The framework of incentives to make the historic compromises necessary for peace in Cyprus will remain strong until the moment when Cyprus signs the Treaty of Accession to the European Union on April 16. Since the referendum must happen before that date, the commitment for it to go ahead is needed now.
If a united Cyprus signs the accession treaty, EU membership will become a cornerstone of peace-building on the island. Turkish Cypriots as well as Greek Cypriots will enjoy the fruits of EU membership. Turkey's European path will be clearer, and Greek-Turkish rapprochement will be cemented.
If a divided Cyprus signs the treaty, the favorable conditions that exist today for a settlement will be radically altered: The division of the island will be further entrenched, Greek-Turkish relations will be set back, and Turkey's European aspirations will be harmed.
That is why putting off any further a decision to go to referendum is tantamount to rejecting any solution any time soon - and why the choice is not between my plan and a radically different one. The real choice is between my plan and no solution at all. And I believe the plan is a fair and honorable compromise bringing real benefits to each side.
For the Greek Cypriots, the plan respects the human rights of those displaced in 1974, and territorial adjustment will allow a majority of them to return to their homes under Greek Cypriot administration. The political structure envisaged for Cyprus would promote unity and avoid many of the less workable features of previous models.
For the Turkish Cypriots, their status as equal partners in a new Cyprus would be guaranteed in a manner far more explicit than in any previous model. The plan gives them cast-iron guarantees of their political equality and of the bi-zonal character of the republic, comprising two constituent states. An agreement would also end the decades-long political and economic isolation of the Turkish Cypriots.
I welcomed the strong support of the prime ministers of Greece and Turkey during my visit. The motherlands have an important role to play in encouraging the Cypriot leaders to commit themselves to putting my plan to a vote. They will be guarantors of the new state of affairs should the people on each side vote "Yes." I also welcome the offer of the third guarantor, the United Kingdom, to cede almost half of its sovereign base areas on the island to a United Cyprus Republic should an agreement be reached in the time frame laid down in my plan.

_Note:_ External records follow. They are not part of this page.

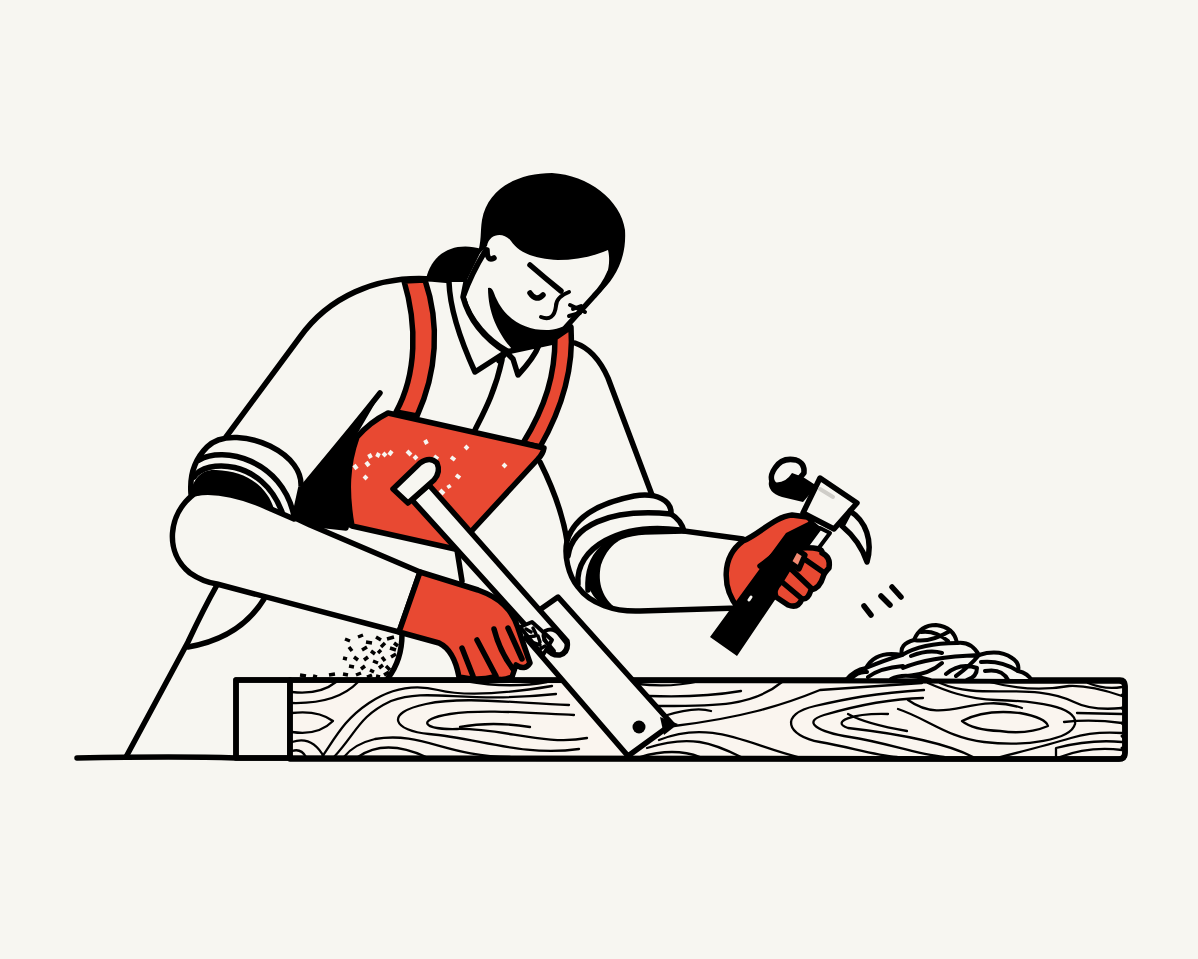
<!DOCTYPE html>
<html lang="en">
<head>
<meta charset="utf-8">
<title>Carpenter at the bench</title>
<style>
:root { --paper: #f7f6f1; --ink: #000; --red: #e84932; --grain: #faf5ef; --blush: #f28a72; }
html, body { margin: 0; height: 100%; overflow: hidden; background: var(--paper); }
svg { display: block; width: 1198px; height: 959px; }
.line { fill: none; stroke: var(--ink); stroke-width: 5.5; stroke-linecap: round; stroke-linejoin: round; }
.paper { fill: var(--paper); }
.red { fill: var(--red); }
.ink { fill: var(--ink); stroke: none; }
.thin { stroke-width: 2.3; }
.mid { stroke-width: 4; }
.flecks { fill: none; stroke: var(--paper); stroke-width: 4; }
.dust { fill: none; stroke: var(--ink); stroke-width: 3.5; }
</style>
</head>
<body>
<svg viewBox="0 0 1198 959" role="img" aria-label="Carpenter in a red apron working a plank with a saw and a hammer">
  <rect class="paper" width="1198" height="959"/>

  <g id="trousers" class="line">
    <path d="M217 585 Q204 608 188 642L126 757"/>
    <path d="M188 647Q240 638 264 599"/>
    <path d="M402 634Q402 660 388 678"/>
    <path class="dust" stroke-linecap="butt" d="M345 639l5 2M358 637l5-2M366 642l6 1M376 637l5 3M387 639l7-2M349 647l3 4M362 650l5-3M371 651l4 3M381 647l4-4M390 648l6 2M343 658l4 1M354 657l4 3M364 660l4-3M373 661l5 2M382 657l3 4M391 657l5-3M349 666l5 1M361 669l4-3M370 670l4 2M379 668l4-3M386 666l4 4M356 675l5-2M367 677l5-2M376 676l4 1M384 675l5-3M329 675l6-1M313 676l4 1M300 675l6 1M343 674l5 1M394 643l4 3M378 653l3-3"/>
  </g>

  <g id="shirt" class="line">
    <path d="M226 437L300 337C328 298 375 275 432 279L466 282"/>
    <path d="M575 343C590 348 600 360 608 378L652 495"/>
    <path d="M540 462C555 492 563 515 567 541"/>
    <path d="M502 360C495 392 484 412 475 430"/>
    <path d="M457 550L462 581"/>
    <path class="ink" d="M381 393L356 436L347 470L352 528L294 520L303 487Z"/>
    <path d="M380 393Q358 421 303 487"/>
  </g>

  <g id="apron" class="line">
    <path class="red" d="M404 281L425 280C440 324 437 372 417 416L396 412C417 374 417 324 404 281Z"/>
    <path class="red" d="M555 338L571 327C574 370 560 412 540 447L523 443C546 406 555 374 555 338Z"/>
    <path class="red" d="M388 413L544 448Q543 454 538 459L455 549L352 526C346 492 347 465 357 437Q370 422 388 413Z"/>
    <path class="flecks" stroke-linecap="butt" d="M425 440l2 4M407 451l4 4M389 455l3-4M377 457l2-4M383 453l3 3M369 454l2 4M366 462l3 4M354 465l3 4M364 476l3 3M434 456l4 3M451 457l4 3M465 446l3 3M456 475l4 3M448 485l2 3M440 490l4 4M503 464l3 3M414 459l3-3"/>
  </g>

  <g id="head">
    <path class="ink" d="M426 279C432 252 455 241 482 249L466 282Z"/>
    <path class="paper" d="M487 248L463 297L507 351L548 336L611 272L609 240L500 234Z"/>
    <path class="ink" d="M477 256C482 240 480 233 482 220C488 187 520 173 552 173C588 175 621 200 625 230C627 262 612 281 600 293C608 276 611 262 608 250C592 257 575 260 558 260C535 259 519 253 511 241C503 231 489 234 487 246Z"/>
    <g class="line">
      <path d="M487 250Q487 262 494 258"/>
      <path d="M486 250Q472 272 463 297C470 322 489 341 507 351"/>
      <path d="M610 272Q604 286 594 296L566 327"/>
      <path class="mid" d="M570 305L585 312M573 309L581 306M569 316L580 313"/>
      <path d="M530 265Q545 278 561 291"/>
      <path d="M530 293Q536 302 543 295"/>
      <path class="mid" d="M569 292Q556 297 556 306Q554 322 541 317"/>
    </g>
    <path class="ink" d="M488 288Q492 287 494 293C503 318 524 331 549 330C560 329 567 325 573 319C567 333 555 343 538 344L513 350C500 336 488 315 488 288Z"/>
  </g>

  <g id="collar" class="line">
    <path class="paper" d="M449 282C450 314 464 348 475 372L506 352C487 340 470 323 463 297L466 282"/>
    <path class="paper" d="M506 352L513 359L518 375Q534 358 539 345Z"/>
    <path d="M505 354L499 361M539 345L553 342"/>
  </g>

  <g id="far-arm" class="line">
    <path class="paper" d="M567 541C575 514 604 502 634 496C657 492 672 501 671 514Q681 520 684 531L743 539L738 608L640 611C615 612 590 604 578 587C568 575 564 555 567 541Z"/>
    <path d="M568 556C572 527 607 508 671 514"/>
    <path d="M578 584C575 548 620 522 680 530"/>
    <path d="M588 590C586 553 610 534 645 532L684 531"/>
    <path class="ink" d="M590 565C584 583 590 599 609 608L617 609C603 599 597 583 601 565C606 551 612 545 620 540C604 543 594 553 590 565Z"/>
  </g>

  <g id="near-arm" class="line">
    <path class="paper" d="M194 494C168 514 164 552 190 573Q203 582 217 584L399 632L420 572L310 525C272 507 237 491 208 490Z"/>
    <path class="paper" d="M191 494C189 470 199 455 207 447C222 432 251 437 270 446C292 457 302 472 301 487L294 519L271 509C245 497 218 490 197 493Z"/>
    <path d="M199 460C223 446 282 459 294 516M194 477C205 459 262 458 282 512"/>
    <path class="ink" d="M190 495C193 479 201 469 216 470C249 471 270 489 275 513C246 497 221 488 190 495Z"/>
    <path d="M310 524L346 528"/>
  </g>

  <g id="plank" class="line">
    <rect x="236" y="680" width="54" height="78" fill="var(--paper)"/>
    <path fill="var(--grain)" d="M290 680H1120Q1125 680 1125 686V752Q1125 759 1119 759H290Z"/>
    <g id="wood-grain" class="thin">
      <path d="M292 692Q320 695 336 682M292 703Q337 704 358 682M292 713Q318 710 333 721Q318 736 292 732M292 742Q312 735 324 757M292 751Q301 748 306 757"/>
      <path d="M322 757C337 735 345 719 369 703Q402 681 438 690T552 686M334 757C357 732 359 716 391 701C429 687 461 704 556 694M344 757Q354 744 375 739C422 731 447 757 510 757M358 757Q385 738 426 757"/>
      <path d="M569 705C513 703 463 696 426 704C383 713 394 731 429 734C478 738 522 757 579 749M574 715C528 713 483 709 450 714C414 720 424 730 457 729C502 728 545 746 587 738"/>
      <path d="M530 727Q492 721 460 727M465 681Q510 689 547 682"/>
      <path d="M638 684Q670 688 700 681M649 696Q700 698 741 691M655 706C713 706 752 707 782 682M664 716Q695 706 711 711M674 726C740 718 781 706 820 690T922 683M659 740C711 719 749 745 798 757M647 748C690 734 713 743 741 757M640 757Q674 747 700 757"/>
      <path d="M924 690C874 693 846 699 815 706C779 714 786 736 820 742C850 747 873 755 897 757M923 698C882 699 848 708 824 715C801 722 818 732 850 737C889 743 914 754 944 757M888 714C852 713 830 722 848 728C892 733 944 742 973 757M848 714Q866 724 907 731"/>
      <path d="M962 721Q985 709 1020 713Q1046 718 1048 726Q1027 735 1000 731Q973 730 962 721ZM898 709C928 719 948 738 984 742C1025 747 1071 740 1075 724C1078 706 1034 701 996 700C966 699 944 690 928 683M908 700C946 727 972 691 1022 708M940 683C981 701 1031 681 1074 702Q1092 711 1122 708M990 682Q1031 693 1069 686Q1090 685 1122 696M1122 723Q1092 719 1064 722M1122 733Q1094 731 1071 738T1000 757M1122 742Q1091 739 1056 748V757M1122 750Q1089 746 1060 757M1088 683Q1105 690 1122 687M1077 713L1122 714"/>
    </g>
    <path d="M77 758Q180 756 236 758L1119 759Q1125 759 1125 753V687Q1125 681 1119 681L236 680V758M290 680V758"/>
    <path stroke-width="3" d="M1122 695l3 3M1122 708l3 3M1122 723l3 3M1122 736l3 3M1122 748l3 3"/>
  </g>

  <g id="shavings" class="line mid">
    <path class="paper" d="M846 680Q854 670 866 668Q876 650 902 655Q899 644 914 640Q920 625 936 625Q954 627 957 643Q971 641 979 655Q999 649 1012 658Q1020 663 1018 671Q1028 673 1032 681Z"/>
    <path d="M866 668Q885 660 902 655M868 677Q880 668 903 666M902 655Q922 643 957 643M914 640Q930 643 950 631M921 632Q935 630 948 641M903 668Q928 657 979 655M908 676Q930 674 942 663M911 656Q929 649 942 653M956 676Q970 666 979 655M946 674Q960 662 977 668Q977 677 967 680M981 662Q1001 660 1018 671M985 671Q1002 668 1008 680M891 679Q904 672 930 680M851 679Q858 671 867 672"/>
  </g>
  <path id="motion-marks" class="line" stroke-width="7" d="M864 606L871 615M881 596L890 605M892 587L901 597"/>

  <g id="near-hand" class="line">
    <path class="red" d="M420 572L478 590C500 598 512 609 518 628L530 663Q525 671 516 665L512 677Q500 682 494 677Q478 681 459 677Q454 650 439 643L399 632Z"/>
    <path d="M462 648L473 676M477 640L496 676M494 629Q500 652 513 669M508 628L522 659"/>
  </g>

  <g id="saw" class="line">
    <path class="paper" d="M558 597L672 724L628 756L526 638L538 611Z"/>
    <path class="ink" d="M660 717L678 724L664 735Z"/>
    <circle class="ink" cx="639" cy="727" r="6.5"/>
    <path class="paper" d="M412 500L429 485L567 641Q569 652 560 655Q552 656 546 648Z"/>
    <path class="paper" d="M393 489L420 463Q430 456 437 463Q441 472 434 480L408 503Z"/>
    <path class="paper mid" d="M520 627L532 622L552 640L543 655Z"/>
    <path class="dust" d="M526 629l5 3M533 628l3 6M528 637l7-1M538 636l2 6M534 643l6 2M540 649l5-3M544 640l3 3"/>
    <path class="mid" d="M545 631Q553 627 559 634L567 644M544 632Q542 639 549 645L554 651"/>
  </g>

  <g id="hammer-and-hand" class="line">
    <path class="red" d="M743 541C760 534 774 517 792 515L807 517Q815 521 808 528L792 536L760 590L738 608C722 588 721 557 743 541Z"/>
    <path class="ink" d="M786 533L812 520L824 530L804 557L737 656L710 637Z"/>
    <path class="paper mid" d="M820 528L830 533L812 557L803 551Z"/>
    <path class="red" d="M801 548Q824 547 822 553Q831 557 829 568Q824 573 823 577Q820 588 811 590Q808 600 802 599Q798 609 788 605L776 597Q773 590 779 584Z"/>
    <path d="M800 556L823 572M790 568L812 589M782 582L801 598"/>
    <path d="M789 562L796 549L805 555L799 569Z" fill="var(--blush)"/>
    <path d="M787 538Q777 555 760 566"/>
    <path d="M751 597l-2 3" stroke="var(--paper)" stroke-width="3"/>
    <path class="paper" d="M775 468Q782 457 796 460Q805 463 804 473L792 487L779 488Q766 481 775 468Z"/>
    <path class="ink" d="M769 481Q784 486 792 473L803 477L817 486L803 502L782 497Q767 492 769 481Z"/>
    <path class="paper" d="M820 478L857 503L834 529L803 513Z"/>
    <path d="M820 489L833 497" stroke="#cfcdc8" stroke-width="4"/>
    <path class="paper" d="M850 511C866 521 873 541 867 562Q860 541 842 526Z"/>
  </g>
</svg>
</body>
</html>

As we invite the Cypriots to take this bold step toward a common future, we must assure them that the international community will back up words with deeds. A long-term commitment to a UN presence in Cyprus mandated by the Security Council will be required. International donors will also have to step forward to help finance the implementation of the agreement. The European Commission has already offered to organize a donors' conference.. I very much welcome that.
At a time of tension and discord in the world, the Christian Greek Cypriots and the Muslim Turkish Cypriots have a rendezvous with history - a chance for Cyprus to be transformed from a seemingly insoluble international problem to a beacon of international hope. No one says that re-unification will be easy, but everyone knows that continued division will be much harder.
Decision time has arrived. At the helm on each side are men of thorough experience in the Cyprus problem. The challenge for them now is to become the leaders of the Cyprus solution. A reunited Cyprus should accede to the EU, and Greece and Turkey should work together to bring a new era of peace and stability to the Eastern Mediterranean. Opportunity beckons. It should not be missed.
The writer is secretary-general of the United Nations.